=== Exercise brief ===
Among the entries below, count the lines where the string "cart" occurs, and give only the number.

===============

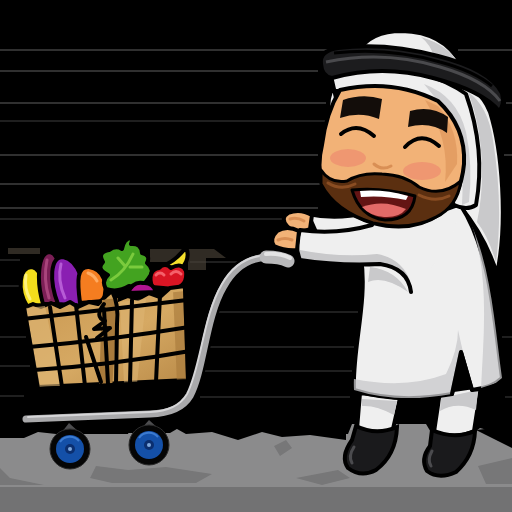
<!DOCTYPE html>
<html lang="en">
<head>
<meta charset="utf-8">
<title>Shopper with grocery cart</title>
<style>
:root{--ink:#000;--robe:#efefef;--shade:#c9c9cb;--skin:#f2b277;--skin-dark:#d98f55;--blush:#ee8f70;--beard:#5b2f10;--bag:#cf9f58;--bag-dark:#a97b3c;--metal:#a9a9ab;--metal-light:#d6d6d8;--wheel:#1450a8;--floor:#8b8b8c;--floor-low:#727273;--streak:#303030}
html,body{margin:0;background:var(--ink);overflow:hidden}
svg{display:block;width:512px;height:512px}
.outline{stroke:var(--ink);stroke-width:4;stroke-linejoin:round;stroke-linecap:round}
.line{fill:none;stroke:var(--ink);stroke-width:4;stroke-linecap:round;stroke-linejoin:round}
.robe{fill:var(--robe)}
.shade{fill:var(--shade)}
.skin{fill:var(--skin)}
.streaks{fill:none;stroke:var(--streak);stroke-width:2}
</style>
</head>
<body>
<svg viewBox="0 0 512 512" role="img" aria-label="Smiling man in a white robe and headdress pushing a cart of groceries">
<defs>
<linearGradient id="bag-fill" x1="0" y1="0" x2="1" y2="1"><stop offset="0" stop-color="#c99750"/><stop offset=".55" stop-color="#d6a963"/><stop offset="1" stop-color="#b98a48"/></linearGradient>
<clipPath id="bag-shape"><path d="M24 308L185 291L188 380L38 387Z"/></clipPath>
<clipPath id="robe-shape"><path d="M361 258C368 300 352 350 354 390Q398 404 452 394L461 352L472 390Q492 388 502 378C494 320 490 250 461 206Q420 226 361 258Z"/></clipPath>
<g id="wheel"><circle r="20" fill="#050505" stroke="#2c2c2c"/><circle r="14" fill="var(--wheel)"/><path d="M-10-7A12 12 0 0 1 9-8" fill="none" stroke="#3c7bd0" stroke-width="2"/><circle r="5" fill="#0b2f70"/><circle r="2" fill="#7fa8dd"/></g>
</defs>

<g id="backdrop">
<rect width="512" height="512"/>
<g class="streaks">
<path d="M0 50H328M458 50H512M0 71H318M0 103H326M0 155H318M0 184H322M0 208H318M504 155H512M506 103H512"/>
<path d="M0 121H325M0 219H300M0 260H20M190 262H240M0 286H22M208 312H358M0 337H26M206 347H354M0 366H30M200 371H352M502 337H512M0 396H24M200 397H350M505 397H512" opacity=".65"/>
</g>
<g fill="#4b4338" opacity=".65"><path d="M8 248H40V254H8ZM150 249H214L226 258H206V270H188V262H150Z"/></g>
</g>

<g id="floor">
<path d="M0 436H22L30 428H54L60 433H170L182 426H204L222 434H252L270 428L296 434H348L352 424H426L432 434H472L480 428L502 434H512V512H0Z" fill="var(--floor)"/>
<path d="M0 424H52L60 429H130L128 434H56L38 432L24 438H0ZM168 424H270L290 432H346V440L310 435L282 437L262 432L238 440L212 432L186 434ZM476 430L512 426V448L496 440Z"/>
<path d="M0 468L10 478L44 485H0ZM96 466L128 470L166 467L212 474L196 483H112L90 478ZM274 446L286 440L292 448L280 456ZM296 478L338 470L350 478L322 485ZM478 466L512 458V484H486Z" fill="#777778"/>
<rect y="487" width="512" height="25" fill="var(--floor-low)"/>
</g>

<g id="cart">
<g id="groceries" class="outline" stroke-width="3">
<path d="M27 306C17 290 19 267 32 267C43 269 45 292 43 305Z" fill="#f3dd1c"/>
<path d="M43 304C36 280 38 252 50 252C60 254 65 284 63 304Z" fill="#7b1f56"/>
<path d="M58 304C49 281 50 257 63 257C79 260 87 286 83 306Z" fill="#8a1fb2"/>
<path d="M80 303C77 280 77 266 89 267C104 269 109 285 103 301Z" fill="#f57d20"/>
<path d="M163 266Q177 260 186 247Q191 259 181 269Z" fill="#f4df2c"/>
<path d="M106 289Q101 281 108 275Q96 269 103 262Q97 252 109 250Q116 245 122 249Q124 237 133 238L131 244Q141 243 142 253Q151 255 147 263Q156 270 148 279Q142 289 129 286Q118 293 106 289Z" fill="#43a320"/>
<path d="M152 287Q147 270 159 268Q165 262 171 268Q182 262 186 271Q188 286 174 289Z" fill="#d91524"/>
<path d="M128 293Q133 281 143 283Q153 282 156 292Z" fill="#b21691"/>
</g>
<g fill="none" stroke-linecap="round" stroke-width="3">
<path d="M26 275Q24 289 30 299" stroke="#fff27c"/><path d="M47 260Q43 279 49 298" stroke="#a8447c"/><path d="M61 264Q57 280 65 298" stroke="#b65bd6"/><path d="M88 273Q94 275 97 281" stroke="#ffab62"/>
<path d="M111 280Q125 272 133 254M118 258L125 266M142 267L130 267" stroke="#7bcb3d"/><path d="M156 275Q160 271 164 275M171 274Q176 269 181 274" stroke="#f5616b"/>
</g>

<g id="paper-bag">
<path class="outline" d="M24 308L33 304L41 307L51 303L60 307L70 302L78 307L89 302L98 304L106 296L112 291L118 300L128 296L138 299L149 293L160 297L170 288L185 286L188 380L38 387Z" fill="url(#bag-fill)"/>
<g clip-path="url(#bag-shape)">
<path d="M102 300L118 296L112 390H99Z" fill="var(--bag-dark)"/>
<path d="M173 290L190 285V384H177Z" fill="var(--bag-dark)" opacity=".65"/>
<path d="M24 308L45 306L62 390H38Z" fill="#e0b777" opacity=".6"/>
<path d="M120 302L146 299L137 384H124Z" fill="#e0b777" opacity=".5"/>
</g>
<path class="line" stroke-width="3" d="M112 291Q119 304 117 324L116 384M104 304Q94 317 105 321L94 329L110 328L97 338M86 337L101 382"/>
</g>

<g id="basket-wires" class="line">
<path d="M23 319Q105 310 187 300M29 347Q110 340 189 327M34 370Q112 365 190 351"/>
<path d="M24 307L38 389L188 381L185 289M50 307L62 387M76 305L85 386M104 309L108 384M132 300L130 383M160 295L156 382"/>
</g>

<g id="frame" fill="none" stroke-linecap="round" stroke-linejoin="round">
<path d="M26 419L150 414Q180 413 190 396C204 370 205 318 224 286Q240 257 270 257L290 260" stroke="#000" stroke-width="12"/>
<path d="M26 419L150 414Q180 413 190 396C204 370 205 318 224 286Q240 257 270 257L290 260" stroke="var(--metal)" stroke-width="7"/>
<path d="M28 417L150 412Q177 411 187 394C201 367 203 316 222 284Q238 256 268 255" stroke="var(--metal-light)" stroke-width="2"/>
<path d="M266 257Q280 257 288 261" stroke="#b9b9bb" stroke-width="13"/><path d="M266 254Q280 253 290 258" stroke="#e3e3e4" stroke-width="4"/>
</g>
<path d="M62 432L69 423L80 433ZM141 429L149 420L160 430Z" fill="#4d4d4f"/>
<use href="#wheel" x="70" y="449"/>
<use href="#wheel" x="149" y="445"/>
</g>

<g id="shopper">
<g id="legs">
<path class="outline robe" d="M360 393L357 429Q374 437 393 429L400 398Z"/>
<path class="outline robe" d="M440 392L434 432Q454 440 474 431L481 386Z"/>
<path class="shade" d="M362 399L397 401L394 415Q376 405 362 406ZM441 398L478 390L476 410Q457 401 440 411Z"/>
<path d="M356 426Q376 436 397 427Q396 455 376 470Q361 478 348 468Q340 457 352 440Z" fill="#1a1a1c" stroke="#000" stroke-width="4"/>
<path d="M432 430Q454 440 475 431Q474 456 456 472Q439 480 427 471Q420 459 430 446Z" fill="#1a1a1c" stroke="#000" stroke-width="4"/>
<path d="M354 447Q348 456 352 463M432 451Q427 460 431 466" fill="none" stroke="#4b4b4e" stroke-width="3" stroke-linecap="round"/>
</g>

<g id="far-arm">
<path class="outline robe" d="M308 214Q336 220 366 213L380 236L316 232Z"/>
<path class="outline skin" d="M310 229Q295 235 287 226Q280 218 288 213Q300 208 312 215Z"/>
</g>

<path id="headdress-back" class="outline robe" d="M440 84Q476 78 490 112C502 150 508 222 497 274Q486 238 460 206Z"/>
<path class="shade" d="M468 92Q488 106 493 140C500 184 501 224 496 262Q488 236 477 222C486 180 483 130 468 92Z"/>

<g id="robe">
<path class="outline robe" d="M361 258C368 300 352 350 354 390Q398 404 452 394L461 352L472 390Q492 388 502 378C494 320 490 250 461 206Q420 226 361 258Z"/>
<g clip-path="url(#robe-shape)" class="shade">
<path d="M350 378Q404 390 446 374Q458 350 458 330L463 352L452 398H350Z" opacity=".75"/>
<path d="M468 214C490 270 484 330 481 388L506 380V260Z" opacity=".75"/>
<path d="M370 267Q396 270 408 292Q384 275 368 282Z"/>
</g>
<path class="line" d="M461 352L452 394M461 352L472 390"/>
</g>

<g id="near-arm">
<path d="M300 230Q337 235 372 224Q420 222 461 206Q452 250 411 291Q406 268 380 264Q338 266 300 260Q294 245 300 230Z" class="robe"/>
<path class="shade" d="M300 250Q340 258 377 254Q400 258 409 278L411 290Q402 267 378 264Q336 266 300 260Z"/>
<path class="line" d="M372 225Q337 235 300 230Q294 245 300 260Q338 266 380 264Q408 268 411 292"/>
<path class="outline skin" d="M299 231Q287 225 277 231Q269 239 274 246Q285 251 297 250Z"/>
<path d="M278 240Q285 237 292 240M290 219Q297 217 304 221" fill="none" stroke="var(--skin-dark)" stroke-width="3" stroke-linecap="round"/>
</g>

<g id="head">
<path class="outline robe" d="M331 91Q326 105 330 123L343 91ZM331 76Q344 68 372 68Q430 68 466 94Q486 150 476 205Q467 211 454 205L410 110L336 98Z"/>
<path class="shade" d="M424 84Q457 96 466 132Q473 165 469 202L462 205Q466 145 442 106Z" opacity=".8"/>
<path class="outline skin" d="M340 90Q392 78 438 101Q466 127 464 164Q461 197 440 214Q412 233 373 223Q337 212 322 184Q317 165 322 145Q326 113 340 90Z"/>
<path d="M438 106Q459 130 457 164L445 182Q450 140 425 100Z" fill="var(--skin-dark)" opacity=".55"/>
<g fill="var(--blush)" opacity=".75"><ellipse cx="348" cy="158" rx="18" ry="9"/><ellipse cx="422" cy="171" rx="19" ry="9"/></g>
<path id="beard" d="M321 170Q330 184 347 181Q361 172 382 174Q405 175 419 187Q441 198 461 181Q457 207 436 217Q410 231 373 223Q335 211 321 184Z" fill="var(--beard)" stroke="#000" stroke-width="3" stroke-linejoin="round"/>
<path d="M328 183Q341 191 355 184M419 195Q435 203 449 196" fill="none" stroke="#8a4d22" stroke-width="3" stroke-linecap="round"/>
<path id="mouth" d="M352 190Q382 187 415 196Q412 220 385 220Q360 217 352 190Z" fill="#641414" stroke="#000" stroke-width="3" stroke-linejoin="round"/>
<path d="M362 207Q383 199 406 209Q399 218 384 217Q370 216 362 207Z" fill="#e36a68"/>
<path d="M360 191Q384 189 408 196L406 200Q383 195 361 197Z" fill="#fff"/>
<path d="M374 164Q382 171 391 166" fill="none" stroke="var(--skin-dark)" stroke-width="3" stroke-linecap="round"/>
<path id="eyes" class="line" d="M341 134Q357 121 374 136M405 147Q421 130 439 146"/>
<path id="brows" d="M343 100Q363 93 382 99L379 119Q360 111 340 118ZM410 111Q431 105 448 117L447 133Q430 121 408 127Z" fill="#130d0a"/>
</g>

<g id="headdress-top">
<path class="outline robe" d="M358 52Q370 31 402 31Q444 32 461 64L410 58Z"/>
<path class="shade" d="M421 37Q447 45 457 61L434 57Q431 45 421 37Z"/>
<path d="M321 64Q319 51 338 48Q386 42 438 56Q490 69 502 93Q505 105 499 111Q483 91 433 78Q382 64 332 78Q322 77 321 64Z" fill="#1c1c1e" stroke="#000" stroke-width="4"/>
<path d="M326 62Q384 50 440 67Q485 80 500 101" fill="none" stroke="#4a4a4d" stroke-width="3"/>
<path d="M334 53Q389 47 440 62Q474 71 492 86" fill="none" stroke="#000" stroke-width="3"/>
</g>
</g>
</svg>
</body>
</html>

===============

=== Response ===
3